The Romantic, Heartbreaking Love Story Behind the Taj Mahal
Ivory white columns rise from the earth, framing the central masterpiece: an intricately carved marble domed structure stood on a square plinth, resplendent with arched doorways, and topped by a bronze moon that reaches for the sky.
The entire magnificent building is mirrored in a long reflective pool, fringed by symmetrical Cyprus and fruit trees that resemble both life and death. This man-made marvel is, of course, the breathtaking Taj Mahal, one of UNESCO’s seven new wonders of the world.
Rabindranath Tagore, one of India’s most beloved poets, famously called the Taj Mahal “a teardrop on the cheek of time”, and the story behind the structure lives up to its reputation.

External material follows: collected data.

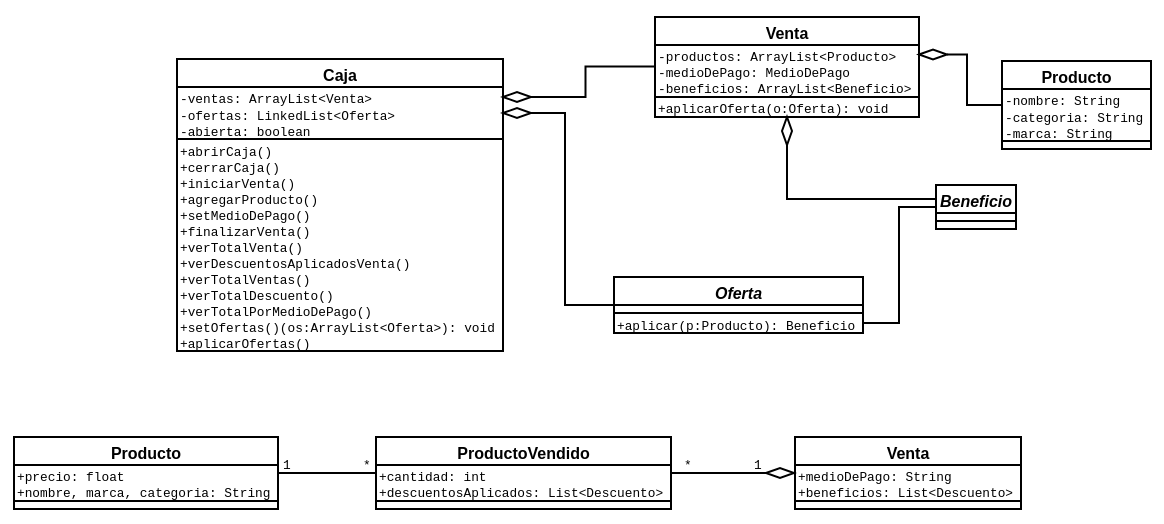
<!DOCTYPE html>
<html lang="es">
<head>
<meta charset="utf-8">
<title>Diagrama de clases</title>
<style>
:root { --ink: #000; --paper: #fff; --row: 16px; }
* { box-sizing: border-box; margin: 0; padding: 0; }
body { background: var(--paper); }
.diagram {
  position: relative; width: 1164px; height: 524px; overflow: hidden;
  background: var(--paper); color: var(--ink);
  font: 12.8px/16px "Liberation Mono", monospace;
}
.connectors { position: absolute; left: 0; top: 0; }
.connectors .line { fill: none; stroke: var(--ink); stroke-width: 2; }
.connectors .diamond { fill: var(--paper); stroke: var(--ink); stroke-width: 2; }
.class {
  --inset: 5px;
  position: absolute; display: flex; flex-direction: column;
  background: var(--paper); border: 2px solid var(--ink);
}
.class h2 {
  height: 26px; flex: none; text-align: center; white-space: nowrap;
  font: bold 16px/32px "Liberation Sans", sans-serif;
}
.abstract h2 { font-style: italic; }
.class ul {
  flex: none; height: calc(var(--row) * var(--rows) + 4px);
  padding: var(--inset) 0 0 2px; border-top: 2px solid var(--ink);
  list-style: none;
}
.class li { height: var(--row); white-space: nowrap; }
.class ul.empty { height: 8px; padding: 0; }
.one { --rows: 1; }
.two { --rows: 2; }
.three { --rows: 3; }
.thirteen { --rows: 13; }
.caja { left: 176px; top: 58px; width: 328px; }
.venta { left: 654px; top: 16px; width: 266px; --inset: 4px; }
.producto { left: 1001px; top: 60px; width: 151px; }
.caja .three li:first-child,
.producto .three li:first-child { position: relative; top: -1px; }
.beneficio { left: 935px; top: 184px; width: 82px; }
.oferta { left: 613px; top: 276px; width: 251px; }
.producto-base { left: 13px; top: 436px; width: 266px; --inset: 4px; }
.producto-vendido { left: 375px; top: 436px; width: 297px; --inset: 4px; }
.venta-base { left: 794px; top: 436px; width: 228px; --inset: 4px; }
.count { position: absolute; top: 458px; }
</style>
</head>
<body>
<main class="diagram">
  <section class="class caja">
    <h2>Caja</h2>
    <ul class="three">
      <li>-ventas: ArrayList&lt;Venta&gt;</li>
      <li>-ofertas: LinkedList&lt;Oferta&gt;</li>
      <li>-abierta: boolean</li>
    </ul>
    <ul class="thirteen">
      <li>+abrirCaja()</li>
      <li>+cerrarCaja()</li>
      <li>+iniciarVenta()</li>
      <li>+agregarProducto()</li>
      <li>+setMedioDePago()</li>
      <li>+finalizarVenta()</li>
      <li>+verTotalVenta()</li>
      <li>+verDescuentosAplicadosVenta()</li>
      <li>+verTotalVentas()</li>
      <li>+verTotalDescuento()</li>
      <li>+verTotalPorMedioDePago()</li>
      <li>+setOfertas()(os:ArrayList&lt;Oferta&gt;): void</li>
      <li>+aplicarOfertas()</li>
    </ul>
  </section>

  <section class="class venta">
    <h2>Venta</h2>
    <ul class="three">
      <li>-productos: ArrayList&lt;Producto&gt;</li>
      <li>-medioDePago: MedioDePago</li>
      <li>-beneficios: ArrayList&lt;Beneficio&gt;</li>
    </ul>
    <ul class="one">
      <li>+aplicarOferta(o:Oferta): void</li>
    </ul>
  </section>

  <section class="class producto">
    <h2>Producto</h2>
    <ul class="three">
      <li>-nombre: String</li>
      <li>-categoria: String</li>
      <li>-marca: String</li>
    </ul>
    <ul class="empty"></ul>
  </section>

  <section class="class abstract beneficio">
    <h2>Beneficio</h2>
    <ul class="empty"></ul>
    <ul class="empty"></ul>
  </section>

  <section class="class abstract oferta">
    <h2>Oferta</h2>
    <ul class="empty"></ul>
    <ul class="one">
      <li>+aplicar(p:Producto): Beneficio</li>
    </ul>
  </section>

  <section class="class producto-base">
    <h2>Producto</h2>
    <ul class="two">
      <li>+precio: float</li>
      <li>+nombre, marca, categoria: String</li>
    </ul>
    <ul class="empty"></ul>
  </section>

  <section class="class producto-vendido">
    <h2>ProductoVendido</h2>
    <ul class="two">
      <li>+cantidad: int</li>
      <li>+descuentosAplicados: List&lt;Descuento&gt;</li>
    </ul>
    <ul class="empty"></ul>
  </section>

  <section class="class venta-base">
    <h2>Venta</h2>
    <ul class="two">
      <li>+medioDePago: String</li>
      <li>+beneficios: List&lt;Descuento&gt;</li>
    </ul>
    <ul class="empty"></ul>
  </section>

  <svg class="connectors" width="1164" height="524" viewBox="0 0 1164 524" aria-hidden="true">
    <defs>
      <polygon id="aggregation" class="diamond" points="0,0 14,-5 28,0 14,5"/>
    </defs>
    <polyline class="line" points="531,97 585.5,97 585.5,66.5 654,66.5"/>
    <polyline class="line" points="531,113 565,113 565,305 614,305"/>
    <polyline class="line" points="947,54.5 967,54.5 967,105 1002,105"/>
    <polyline class="line" points="787,145 787,199 936,199"/>
    <polyline class="line" points="863,323 899,323 899,207 936,207"/>
    <line class="line" x1="278" y1="473" x2="376" y2="473"/>
    <line class="line" x1="671" y1="473" x2="767" y2="473"/>
    <use href="#aggregation" x="503" y="97"/>
    <use href="#aggregation" x="503" y="113"/>
    <use href="#aggregation" x="919" y="54.5"/>
    <use href="#aggregation" transform="translate(787 117) rotate(90)"/>
    <use href="#aggregation" x="766" y="473"/>
  </svg>

  <span class="count" style="left:283px">1</span>
  <span class="count" style="left:363px">*</span>
  <span class="count" style="left:684px">*</span>
  <span class="count" style="left:754px">1</span>
</main>
</body>
</html>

Contrary to popular belief, the Taj Mahal – which is located in Agra, Uttar Pradesh, India, is not a temple; in fact, it is a mausoleum. It was commissioned in 1631 by the Mughal emperor Shah Jahan, to house the tomb of his beloved wife, Arjumand Banu Begum – also known as Mumtaz Mahal–which means “jewel of the palace”, Mumtaz died whilst giving birth to their 14th child, Gahuara Begum. Construction began the following year, and the mausoleum was finally completed in 1648, while the stunning gardens were finished five years later.
Jahan first spotted his future wife in the bazaar at Agra, selling silks and beads. History has it that Jahan fell madly in love at first sight with Mumtaz, who was a Persian aristocrat. He pursued Mumtaz for five years until he married her in 1612–making her one of his wives (he already had two, as was the tradition).
Mumtaz has been immortalized as the epitome of feminine beauty, but she was also an astute political practitioner, and was entrusted with the royal seal, even accompanying Jahan on the battlefield–whilst pregnant!
When Mumtaz died of postpartum complications, Jahan was inconsolable and plunged the imperial court into mourning for two entire years. He began planning the construction of the Taj Mahal, the ultimate testament of his love for his favorite wife. He summed Muslim artists and architects from all across the land to design a mausoleum worthy of Mumtaz. Altogether, 20,000 artisans assisted in building the Taj Mahal and its gardens, helped by 1,000 elephants, over 22 years.
The Taj Mahal is unparalleled in beauty, incorporating Persian, Ottoman, and Islamic art and traditions, and its design is inspired by descriptions in the Koran of heaven. It is also a masterpiece of symbolism. Its bilateral symmetry is dominated by a central axis, an image that has long been used to demonstrate a ruling force that brings balance and harmony. The structure is also aligned in the cardinal north-south direction and the corners have been positioned so that when one stands in the center, the sun can be seen rising and setting on the north and south corners during the summer and winter solstices. Thanks to the flawless white marble, the building appears to change color depending on the time of day and the weather, ensuring the sky is incorporated on the surface of the building–as well as in the reflective pools, a sure way to imply the presence of the Islamic god Allah.
The Taj Mahal is an architectural masterpiece, and the fact that there is an exquisite love story behind its inception means it will continue to stand the test of time for centuries to come.